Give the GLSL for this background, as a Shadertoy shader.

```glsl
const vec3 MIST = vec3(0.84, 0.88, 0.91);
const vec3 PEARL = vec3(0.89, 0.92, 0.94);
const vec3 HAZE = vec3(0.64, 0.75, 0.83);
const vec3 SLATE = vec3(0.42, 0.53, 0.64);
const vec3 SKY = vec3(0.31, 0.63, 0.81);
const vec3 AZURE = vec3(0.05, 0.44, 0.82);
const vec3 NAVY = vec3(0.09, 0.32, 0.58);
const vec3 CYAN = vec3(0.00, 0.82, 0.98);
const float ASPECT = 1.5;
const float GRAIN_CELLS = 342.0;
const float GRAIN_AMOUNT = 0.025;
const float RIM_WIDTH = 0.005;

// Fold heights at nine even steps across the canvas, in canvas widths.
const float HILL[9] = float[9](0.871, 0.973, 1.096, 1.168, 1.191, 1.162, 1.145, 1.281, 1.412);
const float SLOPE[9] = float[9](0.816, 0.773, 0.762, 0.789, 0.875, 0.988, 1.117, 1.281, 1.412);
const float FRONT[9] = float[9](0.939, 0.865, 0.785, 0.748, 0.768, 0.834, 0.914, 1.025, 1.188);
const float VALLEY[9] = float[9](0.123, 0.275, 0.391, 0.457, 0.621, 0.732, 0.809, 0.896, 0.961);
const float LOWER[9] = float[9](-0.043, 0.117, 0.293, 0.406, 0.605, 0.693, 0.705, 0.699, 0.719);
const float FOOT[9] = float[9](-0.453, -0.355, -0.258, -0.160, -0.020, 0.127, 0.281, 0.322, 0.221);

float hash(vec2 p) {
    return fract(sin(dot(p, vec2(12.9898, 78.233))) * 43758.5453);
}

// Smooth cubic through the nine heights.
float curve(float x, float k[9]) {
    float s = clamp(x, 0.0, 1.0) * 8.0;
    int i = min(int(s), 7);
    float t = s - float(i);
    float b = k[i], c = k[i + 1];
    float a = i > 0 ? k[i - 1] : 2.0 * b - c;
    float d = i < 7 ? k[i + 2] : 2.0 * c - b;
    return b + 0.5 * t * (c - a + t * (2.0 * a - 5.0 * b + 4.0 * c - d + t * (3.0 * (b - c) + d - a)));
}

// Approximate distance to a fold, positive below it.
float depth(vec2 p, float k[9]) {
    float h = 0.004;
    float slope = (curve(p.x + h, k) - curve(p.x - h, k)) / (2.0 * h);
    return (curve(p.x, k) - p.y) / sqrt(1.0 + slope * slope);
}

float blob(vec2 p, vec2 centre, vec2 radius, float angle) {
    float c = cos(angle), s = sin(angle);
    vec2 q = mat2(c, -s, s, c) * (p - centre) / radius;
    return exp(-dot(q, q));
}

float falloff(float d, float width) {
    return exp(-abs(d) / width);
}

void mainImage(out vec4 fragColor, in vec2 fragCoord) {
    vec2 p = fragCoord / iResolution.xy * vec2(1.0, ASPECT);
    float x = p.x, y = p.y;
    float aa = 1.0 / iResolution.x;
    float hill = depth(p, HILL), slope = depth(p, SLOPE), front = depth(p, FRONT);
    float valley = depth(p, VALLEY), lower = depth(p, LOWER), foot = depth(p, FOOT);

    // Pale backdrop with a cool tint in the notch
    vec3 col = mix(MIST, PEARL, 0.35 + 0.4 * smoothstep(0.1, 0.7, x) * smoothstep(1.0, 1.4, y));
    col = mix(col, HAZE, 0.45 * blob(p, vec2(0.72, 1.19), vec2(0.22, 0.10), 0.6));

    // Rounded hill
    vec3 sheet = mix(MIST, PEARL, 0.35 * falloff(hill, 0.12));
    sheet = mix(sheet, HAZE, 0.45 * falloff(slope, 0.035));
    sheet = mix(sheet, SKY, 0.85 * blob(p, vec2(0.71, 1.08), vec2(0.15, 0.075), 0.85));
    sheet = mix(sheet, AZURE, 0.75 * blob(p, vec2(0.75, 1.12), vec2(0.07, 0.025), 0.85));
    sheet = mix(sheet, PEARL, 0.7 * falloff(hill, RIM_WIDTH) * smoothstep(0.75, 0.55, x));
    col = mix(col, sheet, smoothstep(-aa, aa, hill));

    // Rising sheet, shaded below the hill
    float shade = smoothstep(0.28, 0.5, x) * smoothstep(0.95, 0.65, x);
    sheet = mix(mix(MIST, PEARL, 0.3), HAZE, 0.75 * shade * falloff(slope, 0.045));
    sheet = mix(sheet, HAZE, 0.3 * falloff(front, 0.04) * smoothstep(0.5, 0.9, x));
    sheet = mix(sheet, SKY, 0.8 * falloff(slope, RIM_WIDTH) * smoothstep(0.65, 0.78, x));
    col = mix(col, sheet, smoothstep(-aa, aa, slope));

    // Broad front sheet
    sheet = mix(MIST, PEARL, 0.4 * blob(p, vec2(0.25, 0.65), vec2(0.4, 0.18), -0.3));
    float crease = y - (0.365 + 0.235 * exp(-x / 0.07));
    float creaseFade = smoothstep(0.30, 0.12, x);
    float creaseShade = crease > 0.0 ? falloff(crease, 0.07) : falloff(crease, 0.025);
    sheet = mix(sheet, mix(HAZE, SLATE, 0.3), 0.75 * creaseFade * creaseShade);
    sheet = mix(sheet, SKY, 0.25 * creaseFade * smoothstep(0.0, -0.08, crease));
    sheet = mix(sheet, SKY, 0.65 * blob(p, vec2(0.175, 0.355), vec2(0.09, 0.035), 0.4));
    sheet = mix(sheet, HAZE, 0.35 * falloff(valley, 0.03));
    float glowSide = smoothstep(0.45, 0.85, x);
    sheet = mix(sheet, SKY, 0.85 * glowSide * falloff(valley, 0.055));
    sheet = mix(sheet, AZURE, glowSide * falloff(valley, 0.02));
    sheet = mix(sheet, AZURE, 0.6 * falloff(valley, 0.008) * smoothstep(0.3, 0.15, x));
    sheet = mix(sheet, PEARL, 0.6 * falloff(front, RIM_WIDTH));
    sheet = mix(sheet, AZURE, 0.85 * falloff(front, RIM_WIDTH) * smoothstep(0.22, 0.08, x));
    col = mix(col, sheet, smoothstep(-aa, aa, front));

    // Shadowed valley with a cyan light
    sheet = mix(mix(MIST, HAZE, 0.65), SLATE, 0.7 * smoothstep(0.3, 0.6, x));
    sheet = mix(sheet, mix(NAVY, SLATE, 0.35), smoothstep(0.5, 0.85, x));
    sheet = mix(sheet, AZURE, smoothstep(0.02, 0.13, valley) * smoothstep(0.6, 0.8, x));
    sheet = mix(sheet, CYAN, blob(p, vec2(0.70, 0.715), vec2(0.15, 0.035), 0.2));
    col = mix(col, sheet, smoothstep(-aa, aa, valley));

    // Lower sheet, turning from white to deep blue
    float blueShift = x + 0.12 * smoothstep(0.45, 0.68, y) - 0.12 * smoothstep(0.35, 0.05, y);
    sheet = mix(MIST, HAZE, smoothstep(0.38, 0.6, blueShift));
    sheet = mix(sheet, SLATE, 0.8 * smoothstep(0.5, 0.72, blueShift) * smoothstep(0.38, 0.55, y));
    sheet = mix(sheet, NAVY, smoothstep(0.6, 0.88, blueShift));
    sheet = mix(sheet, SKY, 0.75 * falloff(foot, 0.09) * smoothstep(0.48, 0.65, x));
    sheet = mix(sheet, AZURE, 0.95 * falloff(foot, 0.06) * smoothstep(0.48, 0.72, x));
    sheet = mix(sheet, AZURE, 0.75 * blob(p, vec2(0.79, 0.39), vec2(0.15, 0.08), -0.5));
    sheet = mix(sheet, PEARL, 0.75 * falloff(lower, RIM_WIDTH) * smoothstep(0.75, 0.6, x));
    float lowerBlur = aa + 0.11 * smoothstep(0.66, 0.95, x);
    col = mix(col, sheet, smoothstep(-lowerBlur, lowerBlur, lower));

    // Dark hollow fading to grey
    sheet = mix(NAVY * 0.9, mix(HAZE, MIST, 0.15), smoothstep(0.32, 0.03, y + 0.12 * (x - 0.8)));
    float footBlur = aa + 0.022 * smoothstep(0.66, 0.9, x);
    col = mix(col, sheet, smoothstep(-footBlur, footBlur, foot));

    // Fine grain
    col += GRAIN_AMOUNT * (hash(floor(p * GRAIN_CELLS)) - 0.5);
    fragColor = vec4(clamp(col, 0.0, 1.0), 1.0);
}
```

---

The answer must be every line of the records above that holds the word "NAVY".

* Solution *
const vec3 NAVY = vec3(0.09, 0.32, 0.58);
    sheet = mix(sheet, mix(NAVY, SLATE, 0.35), smoothstep(0.5, 0.85, x));
    sheet = mix(sheet, NAVY, smoothstep(0.6, 0.88, blueShift));
    sheet = mix(NAVY * 0.9, mix(HAZE, MIST, 0.15), smoothstep(0.32, 0.03, y + 0.12 * (x - 0.8)));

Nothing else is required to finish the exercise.